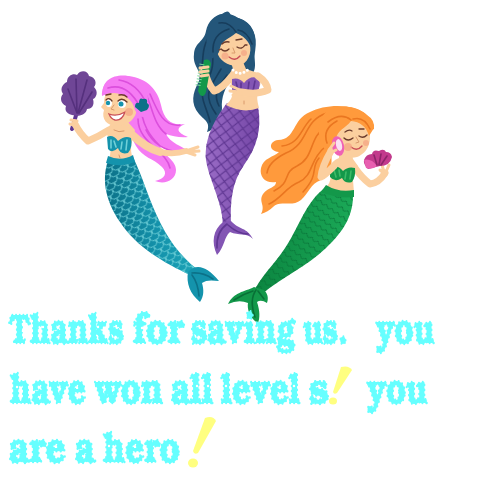
<!DOCTYPE html>
<html lang="en">
<head>
<meta charset="utf-8">
<title>Thanks for saving us</title>
<style>
:root{--paper:#fff;--aqua:#66ffff;--lemon:#ffff80;--skin:#fbcf9f;--blush:#f4a283;--line:#6b3b2c;
--pink:#f57bf3;--pink-deep:#dc4fdd;--teal:#1493ac;--teal-deep:#0c7188;--teal-light:#6fd0d8;
--navy:#24567a;--navy-deep:#173d5c;--violet:#8355b4;--violet-deep:#5f3692;--violet-light:#b08ad4;
--orange:#ff9a3c;--orange-deep:#ea7620;--green:#13984a;--green-deep:#087036;--green-light:#3dbb68}
*{box-sizing:border-box}
html,body{margin:0;overflow:hidden;background:var(--paper)}
.card{position:relative;width:480px;height:480px;overflow:hidden;background:var(--paper)}
.card svg{position:absolute;left:0;top:0;display:block}
.skin{fill:var(--skin)}
.arm{fill:none;stroke:var(--skin);stroke-width:8;stroke-linecap:round;stroke-linejoin:round}
.finger{fill:none;stroke:var(--skin);stroke-width:3;stroke-linecap:round}
.ink{fill:none;stroke:var(--line);stroke-width:1.3;stroke-linecap:round}
.fold{fill:none;stroke:#d99a6d;stroke-width:1;stroke-linecap:round}
.blush{fill:var(--blush);opacity:.7}
.strand{fill:none;stroke-width:1.6;stroke-linecap:round}
.message{margin:0}
.message text{font:700 41px "TeX Gyre Bonum","Noto Serif",serif;fill:var(--aqua);stroke:var(--aqua);stroke-width:2.6;stroke-linecap:round;stroke-dasharray:0 5}
.shout{fill:var(--lemon)}
.speck{fill:var(--paper)}
</style>
</head>
<body>
<main class="card">
<svg class="mermaids" width="480" height="480" viewBox="0 0 480 480" role="img" aria-label="Three mermaids with pink, blue and orange hair">
<defs>
<pattern id="teal-scales" width="10" height="10" patternUnits="userSpaceOnUse" patternTransform="rotate(-28)"><path d="M0 0Q0 5 5 5Q10 5 10 0M-5 5Q-5 10 0 10Q5 10 5 5Q5 10 10 10Q15 10 15 5" fill="none" stroke="var(--teal-light)" stroke-width="1"/></pattern>
<pattern id="violet-scales" width="11" height="11" patternUnits="userSpaceOnUse" patternTransform="rotate(8)"><path d="M0 0L5.5 5.5L11 0M0 11L5.5 5.5L11 11" fill="none" stroke="var(--violet-deep)" stroke-width="1.2"/></pattern>
<pattern id="green-scales" width="7" height="7" patternUnits="userSpaceOnUse" patternTransform="rotate(35)"><path d="M0 1Q3.5 6 7 1" fill="none" stroke="var(--green-deep)" stroke-width=".8"/></pattern>
<linearGradient id="teal-tail" x1="0" x2="1"><stop offset="0" stop-color="var(--teal-deep)"/><stop offset=".6" stop-color="var(--teal)"/><stop offset="1" stop-color="#1ca4b6"/></linearGradient>
<linearGradient id="violet-tail" x1="0" x2="1"><stop offset="0" stop-color="#9a6cc6"/><stop offset="1" stop-color="#7446a6"/></linearGradient>
<linearGradient id="green-tail" x1="0" x2="1"><stop offset="0" stop-color="#0b8540"/><stop offset="1" stop-color="#1ba957"/></linearGradient>
<path id="teal-tail-shape" d="M109 158Q121 163 133 157C143 178 147 194 157 216C167 238 180 256 197 269L190 275C165 263 137 248 120 222C105 200 101 178 109 158Z"/>
<path id="violet-tail-shape" d="M227 103Q242 112 258 107C262 129 257 147 244 165C232 182 230 201 231 224L223 226C223 203 209 180 206 160C204 138 215 119 227 103Z"/>
<path id="green-tail-shape" d="M326 187Q340 195 353 192C354 215 344 231 326 248C307 266 283 277 263 293L255 289C265 271 279 260 290 240C301 221 308 200 326 187Z"/>
</defs>

<g id="pink-mermaid">
<path fill="var(--pink)" d="M103 93C102 80 114 74 128 76C148 78 158 91 161 105C164 121 173 126 185 124C176 128 176 132 188 137C180 138 172 136 166 134C170 143 182 146 190 152C178 155 168 150 160 146C164 156 176 160 176 170C176 180 165 185 155 181C165 179 168 173 162 167C153 158 143 158 136 146C130 136 130 126 126 116Z"/>
<g class="strand" stroke="var(--pink-deep)"><path d="M133 82C154 91 148 120 166 134M141 104C141 124 150 136 160 146M138 119C138 143 167 151 170 168M150 94C158 113 164 127 180 125M146 130C154 146 166 151 180 152"/></g>
<use href="#teal-tail-shape" fill="url(#teal-tail)"/><use href="#teal-tail-shape" fill="url(#teal-scales)"/>
<path fill="var(--teal)" d="M188 272C196 263 207 266 219 281C211 280 206 280 202 283C204 290 204 296 200 302C190 294 186 283 188 272Z"/>
<path class="strand" stroke="var(--teal-deep)" d="M192 273Q203 272 213 279M192 275Q198 283 199 296"/>
<path class="arm" d="M130 133Q146 148 160 152"/><path class="arm" style="stroke-width:6" d="M160 152Q174 155 186 151"/>
<path class="finger" d="M186 151L198 147M187 152L199 151M186 152L195 155"/>
<path class="skin" d="M115 119L127 121L135 130C132 142 129 148 133 159Q121 164 109 159C113 149 108 139 106 130Z"/>
<path class="fold" d="M119 155L120 158M114 130Q119 133 124 131"/>
<path fill="var(--teal)" d="M107 137Q113 134 118 141Q125 135 131 138Q133 147 128 153Q120 155 118 148Q112 154 108 149Z"/>
<path class="strand" stroke="var(--teal-light)" d="M111 140V148M114 141L116 147M122 142L121 149M127 140L126 150"/>
<path fill="var(--teal)" d="M108 156Q121 162 133 155L135 162Q121 168 106 163Z"/>
<g id="scalloped-fan"><path fill="none" stroke="var(--violet-deep)" stroke-width="4" stroke-linecap="round" d="M77 112L72 129"/>
<path fill="#6f4696" d="M72 115C65 113 65 109 66 106C60 103 60 97 63 94C59 88 64 83 67 82C67 75 74 73 77 75C81 69 88 71 89 76C96 77 97 84 94 87C99 92 96 98 93 99C95 106 91 109 87 109C86 115 79 117 72 115Z"/>
<path class="strand" stroke="#55307d" d="M77 113L68 89M77 113L76 79M78 113L87 80M79 113L92 92"/></g>
<path class="arm" style="stroke-width:7" d="M109 130Q98 137 88 141Q80 134 75 124"/><path class="finger" d="M71 120L77 121M70 124L77 126"/>
<path class="skin" d="M108 91C119 84 135 91 137 105C138 118 128 126 117 126C107 126 101 119 104 110L101 107L104 103Q104 96 108 91Z"/>
<path fill="var(--pink)" d="M102 96C101 82 113 75 126 76C146 78 153 97 145 117Q138 118 135 110C133 100 125 94 114 93Q107 93 102 96Z"/>
<path class="strand" stroke="var(--pink-deep)" d="M108 88Q127 82 140 107M119 80Q137 83 146 103"/>
<ellipse cx="109" cy="103" rx="3" ry="4" fill="#fff"/><ellipse cx="122" cy="104" rx="4" ry="4" fill="#fff"/><circle cx="108" cy="103" r="2.2" fill="var(--teal)"/><circle cx="121" cy="104" r="2.5" fill="var(--teal)"/>
<path class="ink" d="M106 100Q109 97 112 101M118 101Q122 97 127 102M106 95L111 94M119 95Q124 94 127 97"/><path class="fold" d="M114 105L111 109L114 110"/>
<path fill="#fff" stroke="#c94f57" stroke-width="1.3" d="M109 114Q117 117 125 112Q122 121 115 120Q111 119 109 114Z"/>
<circle class="blush" cx="129" cy="112" r="4"/>
<path fill="var(--teal-deep)" d="M141 112L135 107Q135 102 139 103Q139 97 143 99Q148 98 147 103Q151 105 147 110Z"/>
</g>

<g id="blue-mermaid">
<path fill="var(--navy)" d="M222 14C229 13 234 15 238 18C250 21 257 32 255 46C253 60 258 66 252 75L232 79C225 87 221 98 222 108C222 121 214 130 207 132C211 122 204 120 199 114C190 103 193 93 198 83C205 72 192 68 194 54C195 42 204 42 206 31C208 21 215 15 222 14Z"/>
<g class="strand" stroke="var(--navy-deep)"><path d="M221 23C203 40 221 60 207 80C196 95 207 106 210 122M212 32C199 49 205 62 200 79M221 69C210 88 202 94 216 114M227 75C214 92 215 98 219 106"/></g>
<use href="#violet-tail-shape" fill="url(#violet-tail)"/><use href="#violet-tail-shape" fill="url(#violet-scales)"/>
<path fill="var(--violet)" d="M223 222L231 221C239 230 247 227 253 239C246 232 239 236 230 232C224 237 225 246 217 255C211 242 213 230 223 222Z"/>
<path class="strand" stroke="var(--violet-deep)" d="M227 224Q216 232 217 248M228 225Q238 234 248 234"/>
<path class="skin" d="M231 62H243L246 69L258 73Q264 79 258 90Q256 98 259 108Q243 114 226 105C236 96 233 88 229 79Q229 72 233 69Z"/>
<path class="arm" style="stroke-width:7" d="M232 76Q222 89 214 91Q208 84 204 70"/>
<path fill="var(--violet)" d="M232 79Q239 77 244 83Q250 75 258 78Q262 85 257 92Q249 95 244 89Q237 95 232 90Z"/>
<path class="strand" stroke="var(--violet-deep)" d="M236 82L238 90M241 83L241 88M249 82L248 90M255 81L253 91"/>
<path class="arm" style="stroke-width:7" d="M258 76Q267 82 268 90Q257 95 241 92"/><path class="finger" d="M240 90L231 86M240 92L230 91M241 94L233 95"/>
<path fill="none" stroke="#fff" stroke-width="3" stroke-linecap="round" stroke-dasharray="0 4" d="M233 70Q240 77 249 69"/>
<path class="fold" d="M244 101V104"/>
<g id="comb"><path fill="var(--green)" d="M204 60Q210 58 211 64L206 92Q204 98 200 95L198 91Z"/><path fill="none" stroke="#77d59a" stroke-width="5" stroke-dasharray="1 2" d="M202 64L198 86"/></g>
<path class="finger" d="M200 68L208 67M200 72L208 71M201 76L208 75"/>
<path class="skin" d="M222 33Q238 25 248 38C253 49 250 61 241 65C231 68 220 62 217 52Q216 40 222 33Z"/>
<path fill="var(--navy)" d="M211 59C202 40 207 18 222 14Q229 8 231 16Q250 19 255 36Q257 44 254 57C251 45 247 37 236 33C229 39 222 40 220 48Q219 56 211 59Z"/>
<path class="strand" stroke="var(--navy-deep)" d="M236 32Q229 21 219 23M238 30Q247 31 252 44M213 52Q212 34 229 29"/>
<path class="ink" d="M221 49Q225 53 229 49M237 47Q242 50 245 45M222 44Q225 41 229 42M236 40L242 39M221 49L219 50M245 45L247 45"/>
<path class="fold" d="M233 48L235 53L232 53"/><path class="ink" stroke="#c94f57" style="stroke:#c94f57" d="M229 57Q235 62 240 56"/>
<circle class="blush" cx="225" cy="56" r="3.5"/><circle class="blush" cx="244" cy="53" r="3"/>
</g>

<g id="orange-mermaid">
<path fill="var(--orange)" d="M310 112C325 104 354 103 367 115Q375 120 374 129L350 139L331 151C333 167 330 177 321 180C310 184 309 193 301 200C291 208 280 199 273 207Q268 212 261 214C266 205 258 202 263 194C268 187 276 188 276 182C266 184 259 177 261 168C263 158 274 157 279 152C268 151 269 141 278 140C296 140 292 119 310 112Z"/>
<g class="strand" stroke="var(--orange-deep)"><path d="M327 113C302 121 310 143 286 153C274 159 268 165 267 173M326 126C308 139 315 157 297 166C282 173 292 182 274 191M325 147C309 160 314 175 299 182C286 187 282 198 269 204M319 158C310 169 320 173 303 192M311 119C301 128 300 144 282 146"/></g>
<use href="#green-tail-shape" fill="url(#green-tail)"/><use href="#green-tail-shape" fill="url(#green-scales)"/>
<path fill="var(--green)" d="M254 287L264 290C269 295 268 300 267 303Q261 299 257 302C260 311 260 318 258 323C249 318 247 308 248 303Q239 299 228 304C234 292 244 292 254 287Z"/>
<path class="strand" stroke="var(--green-deep)" d="M256 290Q249 300 255 317M253 291Q243 294 234 300M258 291L264 299"/>
<path class="skin" d="M339 150H351L353 159L358 166Q354 174 353 180L354 193Q340 197 326 188Q334 178 329 169Q331 161 339 158Z"/>
<path class="arm" style="stroke-width:7" d="M355 168Q362 178 370 184Q379 183 385 173"/>
<path class="finger" d="M385 174L389 165M384 172L382 165M386 175L380 170"/>
<path fill="var(--green)" d="M330 168Q337 164 343 171Q348 166 355 168Q356 176 352 182Q345 184 342 178Q335 183 330 177Z"/>
<path class="strand" stroke="var(--green-light)" d="M334 170L336 177M339 170L340 176M346 172L345 179M351 171L350 179"/>
<path fill="var(--green)" d="M326 185Q339 193 354 190L354 197Q337 199 321 192Z"/>
<path class="skin" d="M336 121C348 113 363 118 368 128C373 140 368 153 357 157C346 160 334 153 332 142Q331 129 336 121Z"/>
<path fill="var(--orange)" d="M326 151C315 137 316 114 333 108C352 103 371 112 374 128L369 136C366 126 360 122 351 121C346 128 337 130 336 139Q334 148 326 151Z"/>
<path class="strand" stroke="var(--orange-deep)" d="M351 120Q341 112 328 122M353 119Q364 116 370 129M327 143Q322 129 337 121"/>
<path class="ink" d="M344 138Q348 142 353 138M359 136Q363 139 367 135M345 132Q349 129 352 131M359 129L364 129"/>
<path class="fold" d="M356 137L359 142L356 143"/><path class="ink" style="stroke:#c94f57" d="M351 147Q357 152 362 146"/>
<circle class="blush" cx="348" cy="147" r="4"/><circle class="blush" cx="366" cy="143" r="3"/>
<path class="arm" style="stroke-width:7" d="M334 166Q324 176 321 177Q322 166 331 151"/>
<g id="round-brush"><ellipse cx="338" cy="146" rx="6" ry="10" fill="#ef62b4" transform="rotate(-12 338 146)"/><ellipse cx="339" cy="145" rx="3" ry="6" fill="#fbe0f2" transform="rotate(-12 339 145)"/></g>
<path class="finger" d="M329 150L334 143M330 153L336 150"/>
<g id="shell"><path fill="#c23a8c" d="M364 160Q363 164 368 169L380 166Q390 166 392 157Q391 152 386 152Q384 148 379 151Q373 149 372 154Q366 154 364 160Z"/><path fill="#e85fb0" d="M364 160Q371 158 377 166Q372 170 366 168Z"/><path class="strand" stroke="#8d2469" d="M377 165L374 155M379 165L381 154M381 165L387 156"/></g>
</g>
</svg>

<svg class="message" width="480" height="480" viewBox="0 0 480 480">
<g id="line-one" lengthAdjust="spacingAndGlyphs">
<text x="9" y="343" textLength="115" lengthAdjust="spacingAndGlyphs">Thanks</text>
<text x="133" y="343" textLength="51" lengthAdjust="spacingAndGlyphs">for</text>
<text x="191" y="343" textLength="104" lengthAdjust="spacingAndGlyphs">saving</text>
<text x="303" y="343" textLength="45" lengthAdjust="spacingAndGlyphs">us.</text>
<text x="376" y="343" textLength="58" lengthAdjust="spacingAndGlyphs">you</text>
</g>
<g id="line-two">
<text x="10" y="403" textLength="76" lengthAdjust="spacingAndGlyphs">have</text>
<text x="95" y="403" textLength="68" lengthAdjust="spacingAndGlyphs">won</text>
<text x="171" y="403" textLength="42" lengthAdjust="spacingAndGlyphs">all</text>
<text x="221" y="403" textLength="79" lengthAdjust="spacingAndGlyphs">level</text>
<text x="309" y="403" textLength="20" lengthAdjust="spacingAndGlyphs">s</text>
<text x="367" y="403" textLength="60" lengthAdjust="spacingAndGlyphs">you</text>
</g>
<g id="line-three">
<text x="9" y="462" textLength="57" lengthAdjust="spacingAndGlyphs">are</text>
<text x="75" y="462" textLength="20" lengthAdjust="spacingAndGlyphs">a</text>
<text x="103" y="462" textLength="77" lengthAdjust="spacingAndGlyphs">hero</text>
</g>
<g class="speck"><circle cx="23" cy="324" r="1.3"/><circle cx="23" cy="331" r="1.3"/><circle cx="43" cy="327" r="1.2"/><circle cx="98" cy="327" r="1.2"/><circle cx="142" cy="328" r="1.2"/><circle cx="17" cy="387" r="1.2"/><circle cx="197" cy="386" r="1.2"/><circle cx="208" cy="386" r="1.2"/><circle cx="226" cy="386" r="1.2"/><circle cx="294" cy="386" r="1.2"/><circle cx="109" cy="446" r="1.2"/></g>
<g class="shout" role="img" aria-label="!"><path d="M341 367Q349 365 352 370L337 393Q334 395 333 392Z"/><ellipse cx="333" cy="401" rx="4" ry="3.5"/></g>
<g class="shout" role="img" aria-label="!"><path d="M205 418Q213 415 216 421L198 453Q194 455 193 451Z"/><ellipse cx="193" cy="463" rx="5" ry="4.5"/></g>
</svg>
</main>
</body>
</html>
──────────
=== What you should do ===
From the data above, copy each line that has the string "userSpaceOnUse".

=== The answer ===
<pattern id="teal-scales" width="10" height="10" patternUnits="userSpaceOnUse" patternTransform="rotate(-28)"><path d="M0 0Q0 5 5 5Q10 5 10 0M-5 5Q-5 10 0 10Q5 10 5 5Q5 10 10 10Q15 10 15 5" fill="none" stroke="var(--teal-light)" stroke-width="1"/></pattern>
<pattern id="violet-scales" width="11" height="11" patternUnits="userSpaceOnUse" patternTransform="rotate(8)"><path d="M0 0L5.5 5.5L11 0M0 11L5.5 5.5L11 11" fill="none" stroke="var(--violet-deep)" stroke-width="1.2"/></pattern>
<pattern id="green-scales" width="7" height="7" patternUnits="userSpaceOnUse" patternTransform="rotate(35)"><path d="M0 1Q3.5 6 7 1" fill="none" stroke="var(--green-deep)" stroke-width=".8"/></pattern>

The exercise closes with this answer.